_Work instruction_
Throughout the listing that follows, find each line with the word "crossing" and copy it.

_Extracted information_
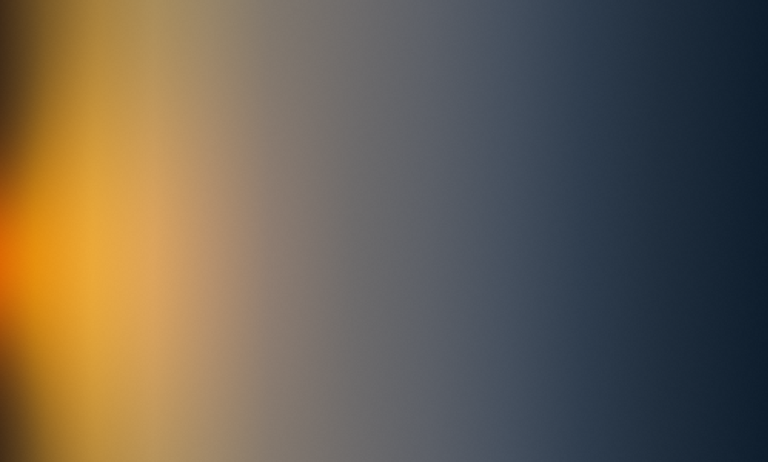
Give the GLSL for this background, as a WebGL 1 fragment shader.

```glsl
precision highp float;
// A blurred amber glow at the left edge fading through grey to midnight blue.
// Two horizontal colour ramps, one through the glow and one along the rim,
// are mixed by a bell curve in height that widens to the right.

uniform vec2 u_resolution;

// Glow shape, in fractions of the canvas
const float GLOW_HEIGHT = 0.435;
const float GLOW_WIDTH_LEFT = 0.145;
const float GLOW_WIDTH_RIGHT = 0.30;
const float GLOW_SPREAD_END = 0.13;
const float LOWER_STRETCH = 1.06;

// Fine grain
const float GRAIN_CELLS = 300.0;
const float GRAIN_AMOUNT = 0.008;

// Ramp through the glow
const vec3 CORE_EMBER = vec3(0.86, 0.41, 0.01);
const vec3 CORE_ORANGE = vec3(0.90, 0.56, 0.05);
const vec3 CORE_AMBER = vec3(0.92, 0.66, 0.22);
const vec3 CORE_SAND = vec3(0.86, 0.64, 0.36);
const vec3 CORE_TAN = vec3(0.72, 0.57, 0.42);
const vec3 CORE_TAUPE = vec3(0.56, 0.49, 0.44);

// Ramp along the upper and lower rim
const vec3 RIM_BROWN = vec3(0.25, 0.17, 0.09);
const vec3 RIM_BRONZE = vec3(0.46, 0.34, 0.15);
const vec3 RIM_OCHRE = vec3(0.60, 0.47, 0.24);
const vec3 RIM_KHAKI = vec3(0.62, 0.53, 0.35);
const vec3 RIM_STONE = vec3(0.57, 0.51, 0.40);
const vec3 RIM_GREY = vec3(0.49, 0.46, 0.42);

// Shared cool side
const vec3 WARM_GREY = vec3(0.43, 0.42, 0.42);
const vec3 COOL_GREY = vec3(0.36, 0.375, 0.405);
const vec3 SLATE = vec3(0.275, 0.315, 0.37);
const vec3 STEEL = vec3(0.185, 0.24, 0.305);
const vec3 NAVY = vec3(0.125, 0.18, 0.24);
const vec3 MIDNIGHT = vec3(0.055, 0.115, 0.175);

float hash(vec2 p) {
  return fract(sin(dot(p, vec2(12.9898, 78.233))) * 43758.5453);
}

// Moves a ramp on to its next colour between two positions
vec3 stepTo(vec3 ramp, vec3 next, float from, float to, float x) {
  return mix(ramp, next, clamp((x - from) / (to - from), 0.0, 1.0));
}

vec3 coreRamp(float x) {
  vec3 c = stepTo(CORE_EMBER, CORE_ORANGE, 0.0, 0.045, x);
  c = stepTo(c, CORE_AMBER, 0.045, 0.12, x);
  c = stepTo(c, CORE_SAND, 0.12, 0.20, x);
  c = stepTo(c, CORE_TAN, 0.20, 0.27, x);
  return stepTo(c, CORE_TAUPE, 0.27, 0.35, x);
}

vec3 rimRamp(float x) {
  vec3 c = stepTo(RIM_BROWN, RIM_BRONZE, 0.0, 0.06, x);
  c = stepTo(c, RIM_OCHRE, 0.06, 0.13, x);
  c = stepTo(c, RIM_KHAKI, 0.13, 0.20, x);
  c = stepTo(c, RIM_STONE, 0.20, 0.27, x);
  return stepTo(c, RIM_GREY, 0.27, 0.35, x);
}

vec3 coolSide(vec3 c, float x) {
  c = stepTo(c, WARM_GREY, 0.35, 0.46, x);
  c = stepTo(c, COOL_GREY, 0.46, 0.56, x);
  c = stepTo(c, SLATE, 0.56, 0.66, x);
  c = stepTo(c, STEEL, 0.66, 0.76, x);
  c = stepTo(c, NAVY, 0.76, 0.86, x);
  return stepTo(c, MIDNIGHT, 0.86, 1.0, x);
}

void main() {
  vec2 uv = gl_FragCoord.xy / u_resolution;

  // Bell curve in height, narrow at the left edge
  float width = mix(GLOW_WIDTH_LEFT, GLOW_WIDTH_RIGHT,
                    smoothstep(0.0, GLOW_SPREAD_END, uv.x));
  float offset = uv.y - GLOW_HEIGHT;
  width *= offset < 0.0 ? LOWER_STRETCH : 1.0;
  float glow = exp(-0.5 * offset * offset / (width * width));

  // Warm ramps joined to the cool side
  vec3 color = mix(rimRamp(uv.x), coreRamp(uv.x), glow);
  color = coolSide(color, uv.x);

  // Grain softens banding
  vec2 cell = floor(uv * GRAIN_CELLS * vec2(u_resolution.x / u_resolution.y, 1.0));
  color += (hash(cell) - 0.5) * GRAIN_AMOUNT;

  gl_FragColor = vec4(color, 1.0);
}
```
==
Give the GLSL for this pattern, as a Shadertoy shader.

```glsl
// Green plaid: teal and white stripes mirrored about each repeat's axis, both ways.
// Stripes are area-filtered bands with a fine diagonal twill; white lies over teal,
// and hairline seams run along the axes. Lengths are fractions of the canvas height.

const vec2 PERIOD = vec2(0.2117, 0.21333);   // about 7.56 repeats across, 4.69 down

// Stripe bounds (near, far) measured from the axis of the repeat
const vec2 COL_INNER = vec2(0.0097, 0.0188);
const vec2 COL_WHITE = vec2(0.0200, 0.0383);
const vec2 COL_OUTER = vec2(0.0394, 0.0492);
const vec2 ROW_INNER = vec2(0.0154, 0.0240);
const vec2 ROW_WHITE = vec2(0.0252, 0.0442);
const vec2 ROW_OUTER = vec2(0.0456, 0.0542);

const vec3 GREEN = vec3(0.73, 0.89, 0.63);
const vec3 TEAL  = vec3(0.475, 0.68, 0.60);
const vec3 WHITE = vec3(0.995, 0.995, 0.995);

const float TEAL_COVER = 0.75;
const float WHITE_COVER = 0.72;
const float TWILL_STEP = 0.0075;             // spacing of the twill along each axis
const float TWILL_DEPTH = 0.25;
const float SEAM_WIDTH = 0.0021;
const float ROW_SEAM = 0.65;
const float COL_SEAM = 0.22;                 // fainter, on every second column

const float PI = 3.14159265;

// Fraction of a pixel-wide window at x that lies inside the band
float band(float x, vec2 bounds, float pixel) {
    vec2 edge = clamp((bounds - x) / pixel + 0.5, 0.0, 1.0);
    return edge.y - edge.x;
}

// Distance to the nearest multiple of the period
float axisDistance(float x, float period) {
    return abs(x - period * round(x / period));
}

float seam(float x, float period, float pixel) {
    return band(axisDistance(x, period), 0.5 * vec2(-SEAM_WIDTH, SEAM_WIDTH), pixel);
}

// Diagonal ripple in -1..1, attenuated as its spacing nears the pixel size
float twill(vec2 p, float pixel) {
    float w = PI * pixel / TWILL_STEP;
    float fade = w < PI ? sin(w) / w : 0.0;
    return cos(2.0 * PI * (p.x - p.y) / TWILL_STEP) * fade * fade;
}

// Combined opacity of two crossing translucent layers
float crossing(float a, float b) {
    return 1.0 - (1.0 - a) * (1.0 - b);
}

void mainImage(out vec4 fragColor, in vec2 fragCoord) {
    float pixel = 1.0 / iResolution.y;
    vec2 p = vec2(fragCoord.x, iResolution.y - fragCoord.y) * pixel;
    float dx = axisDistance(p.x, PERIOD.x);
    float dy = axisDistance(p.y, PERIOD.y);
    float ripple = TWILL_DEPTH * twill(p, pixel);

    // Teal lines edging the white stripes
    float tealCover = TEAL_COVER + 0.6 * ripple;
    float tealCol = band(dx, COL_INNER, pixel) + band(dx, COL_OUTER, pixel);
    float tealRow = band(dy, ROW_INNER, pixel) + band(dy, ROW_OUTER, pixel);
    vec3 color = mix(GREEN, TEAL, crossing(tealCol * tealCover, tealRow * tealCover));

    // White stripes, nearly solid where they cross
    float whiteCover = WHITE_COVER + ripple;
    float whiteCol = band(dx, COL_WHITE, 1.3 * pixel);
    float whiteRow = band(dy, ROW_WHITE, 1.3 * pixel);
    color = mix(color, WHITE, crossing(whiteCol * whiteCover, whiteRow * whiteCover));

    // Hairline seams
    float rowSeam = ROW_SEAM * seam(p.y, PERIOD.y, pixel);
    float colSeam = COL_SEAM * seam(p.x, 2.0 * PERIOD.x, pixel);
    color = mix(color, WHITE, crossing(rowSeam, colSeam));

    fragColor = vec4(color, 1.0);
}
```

_Response to this exercise_
// Combined opacity of two crossing translucent layers
float crossing(float a, float b) {
    vec3 color = mix(GREEN, TEAL, crossing(tealCol * tealCover, tealRow * tealCover));
    color = mix(color, WHITE, crossing(whiteCol * whiteCover, whiteRow * whiteCover));
    color = mix(color, WHITE, crossing(rowSeam, colSeam));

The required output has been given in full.